#### ACTIVITY
Would you reproduce the listing exactly, leaving nothing out?

# # # #

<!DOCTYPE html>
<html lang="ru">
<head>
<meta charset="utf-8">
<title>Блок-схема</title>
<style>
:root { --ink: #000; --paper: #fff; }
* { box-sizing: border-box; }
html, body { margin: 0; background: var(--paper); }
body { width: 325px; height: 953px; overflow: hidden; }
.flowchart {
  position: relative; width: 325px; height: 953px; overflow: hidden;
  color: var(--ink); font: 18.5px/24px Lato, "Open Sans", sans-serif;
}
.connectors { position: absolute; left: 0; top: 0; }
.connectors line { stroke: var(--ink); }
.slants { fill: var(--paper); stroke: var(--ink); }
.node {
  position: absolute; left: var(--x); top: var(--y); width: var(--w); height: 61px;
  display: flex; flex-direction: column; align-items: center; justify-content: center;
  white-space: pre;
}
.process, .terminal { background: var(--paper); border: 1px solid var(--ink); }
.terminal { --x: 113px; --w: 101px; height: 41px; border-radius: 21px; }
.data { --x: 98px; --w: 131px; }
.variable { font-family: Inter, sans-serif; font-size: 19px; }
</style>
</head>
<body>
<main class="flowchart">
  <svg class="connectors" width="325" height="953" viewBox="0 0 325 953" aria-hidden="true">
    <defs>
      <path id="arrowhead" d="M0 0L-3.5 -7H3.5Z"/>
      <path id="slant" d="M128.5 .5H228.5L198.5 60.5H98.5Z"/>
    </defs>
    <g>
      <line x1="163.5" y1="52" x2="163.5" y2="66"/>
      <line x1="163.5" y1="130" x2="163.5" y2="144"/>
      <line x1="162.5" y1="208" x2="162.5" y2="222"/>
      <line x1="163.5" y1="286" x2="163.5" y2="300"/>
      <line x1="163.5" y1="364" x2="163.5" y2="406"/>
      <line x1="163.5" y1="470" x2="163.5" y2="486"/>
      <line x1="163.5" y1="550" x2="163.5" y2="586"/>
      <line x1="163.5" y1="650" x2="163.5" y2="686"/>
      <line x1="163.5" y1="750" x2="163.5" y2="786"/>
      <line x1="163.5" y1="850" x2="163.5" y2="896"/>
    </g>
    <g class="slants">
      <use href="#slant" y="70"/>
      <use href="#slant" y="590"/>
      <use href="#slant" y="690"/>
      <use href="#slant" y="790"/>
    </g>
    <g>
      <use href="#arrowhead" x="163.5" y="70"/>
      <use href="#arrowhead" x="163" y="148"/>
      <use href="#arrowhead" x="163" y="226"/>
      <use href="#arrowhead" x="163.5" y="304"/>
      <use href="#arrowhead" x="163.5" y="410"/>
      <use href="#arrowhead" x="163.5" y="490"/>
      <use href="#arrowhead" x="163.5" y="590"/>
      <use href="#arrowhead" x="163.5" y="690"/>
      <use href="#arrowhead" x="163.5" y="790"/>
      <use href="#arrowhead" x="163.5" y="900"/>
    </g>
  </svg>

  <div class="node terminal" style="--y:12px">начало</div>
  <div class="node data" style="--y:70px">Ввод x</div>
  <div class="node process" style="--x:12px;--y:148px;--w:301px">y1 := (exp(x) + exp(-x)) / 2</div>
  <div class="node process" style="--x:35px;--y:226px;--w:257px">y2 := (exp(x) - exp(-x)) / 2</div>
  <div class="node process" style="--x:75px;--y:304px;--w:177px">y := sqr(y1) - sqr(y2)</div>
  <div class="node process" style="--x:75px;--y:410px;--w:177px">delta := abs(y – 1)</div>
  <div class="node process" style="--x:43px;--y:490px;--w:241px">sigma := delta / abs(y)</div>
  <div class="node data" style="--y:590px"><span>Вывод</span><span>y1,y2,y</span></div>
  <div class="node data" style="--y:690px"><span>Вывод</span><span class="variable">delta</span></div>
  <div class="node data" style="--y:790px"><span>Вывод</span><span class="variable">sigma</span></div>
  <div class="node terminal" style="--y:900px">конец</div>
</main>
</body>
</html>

# # # #

#### PROBLEM SOLUTION
<!DOCTYPE html>
<html lang="ru">
<head>
<meta charset="utf-8">
<title>Блок-схема</title>
<style>
:root { --ink: #000; --paper: #fff; }
* { box-sizing: border-box; }
html, body { margin: 0; background: var(--paper); }
body { width: 325px; height: 953px; overflow: hidden; }
.flowchart {
  position: relative; width: 325px; height: 953px; overflow: hidden;
  color: var(--ink); font: 18.5px/24px Lato, "Open Sans", sans-serif;
}
.connectors { position: absolute; left: 0; top: 0; }
.connectors line { stroke: var(--ink); }
.slants { fill: var(--paper); stroke: var(--ink); }
.node {
  position: absolute; left: var(--x); top: var(--y); width: var(--w); height: 61px;
  display: flex; flex-direction: column; align-items: center; justify-content: center;
  white-space: pre;
}
.process, .terminal { background: var(--paper); border: 1px solid var(--ink); }
.terminal { --x: 113px; --w: 101px; height: 41px; border-radius: 21px; }
.data { --x: 98px; --w: 131px; }
.variable { font-family: Inter, sans-serif; font-size: 19px; }
</style>
</head>
<body>
<main class="flowchart">
  <svg class="connectors" width="325" height="953" viewBox="0 0 325 953" aria-hidden="true">
    <defs>
      <path id="arrowhead" d="M0 0L-3.5 -7H3.5Z"/>
      <path id="slant" d="M128.5 .5H228.5L198.5 60.5H98.5Z"/>
    </defs>
    <g>
      <line x1="163.5" y1="52" x2="163.5" y2="66"/>
      <line x1="163.5" y1="130" x2="163.5" y2="144"/>
      <line x1="162.5" y1="208" x2="162.5" y2="222"/>
      <line x1="163.5" y1="286" x2="163.5" y2="300"/>
      <line x1="163.5" y1="364" x2="163.5" y2="406"/>
      <line x1="163.5" y1="470" x2="163.5" y2="486"/>
      <line x1="163.5" y1="550" x2="163.5" y2="586"/>
      <line x1="163.5" y1="650" x2="163.5" y2="686"/>
      <line x1="163.5" y1="750" x2="163.5" y2="786"/>
      <line x1="163.5" y1="850" x2="163.5" y2="896"/>
    </g>
    <g class="slants">
      <use href="#slant" y="70"/>
      <use href="#slant" y="590"/>
      <use href="#slant" y="690"/>
      <use href="#slant" y="790"/>
    </g>
    <g>
      <use href="#arrowhead" x="163.5" y="70"/>
      <use href="#arrowhead" x="163" y="148"/>
      <use href="#arrowhead" x="163" y="226"/>
      <use href="#arrowhead" x="163.5" y="304"/>
      <use href="#arrowhead" x="163.5" y="410"/>
      <use href="#arrowhead" x="163.5" y="490"/>
      <use href="#arrowhead" x="163.5" y="590"/>
      <use href="#arrowhead" x="163.5" y="690"/>
      <use href="#arrowhead" x="163.5" y="790"/>
      <use href="#arrowhead" x="163.5" y="900"/>
    </g>
  </svg>

  <div class="node terminal" style="--y:12px">начало</div>
  <div class="node data" style="--y:70px">Ввод x</div>
  <div class="node process" style="--x:12px;--y:148px;--w:301px">y1 := (exp(x) + exp(-x)) / 2</div>
  <div class="node process" style="--x:35px;--y:226px;--w:257px">y2 := (exp(x) - exp(-x)) / 2</div>
  <div class="node process" style="--x:75px;--y:304px;--w:177px">y := sqr(y1) - sqr(y2)</div>
  <div class="node process" style="--x:75px;--y:410px;--w:177px">delta := abs(y – 1)</div>
  <div class="node process" style="--x:43px;--y:490px;--w:241px">sigma := delta / abs(y)</div>
  <div class="node data" style="--y:590px"><span>Вывод</span><span>y1,y2,y</span></div>
  <div class="node data" style="--y:690px"><span>Вывод</span><span class="variable">delta</span></div>
  <div class="node data" style="--y:790px"><span>Вывод</span><span class="variable">sigma</span></div>
  <div class="node terminal" style="--y:900px">конец</div>
</main>
</body>
</html>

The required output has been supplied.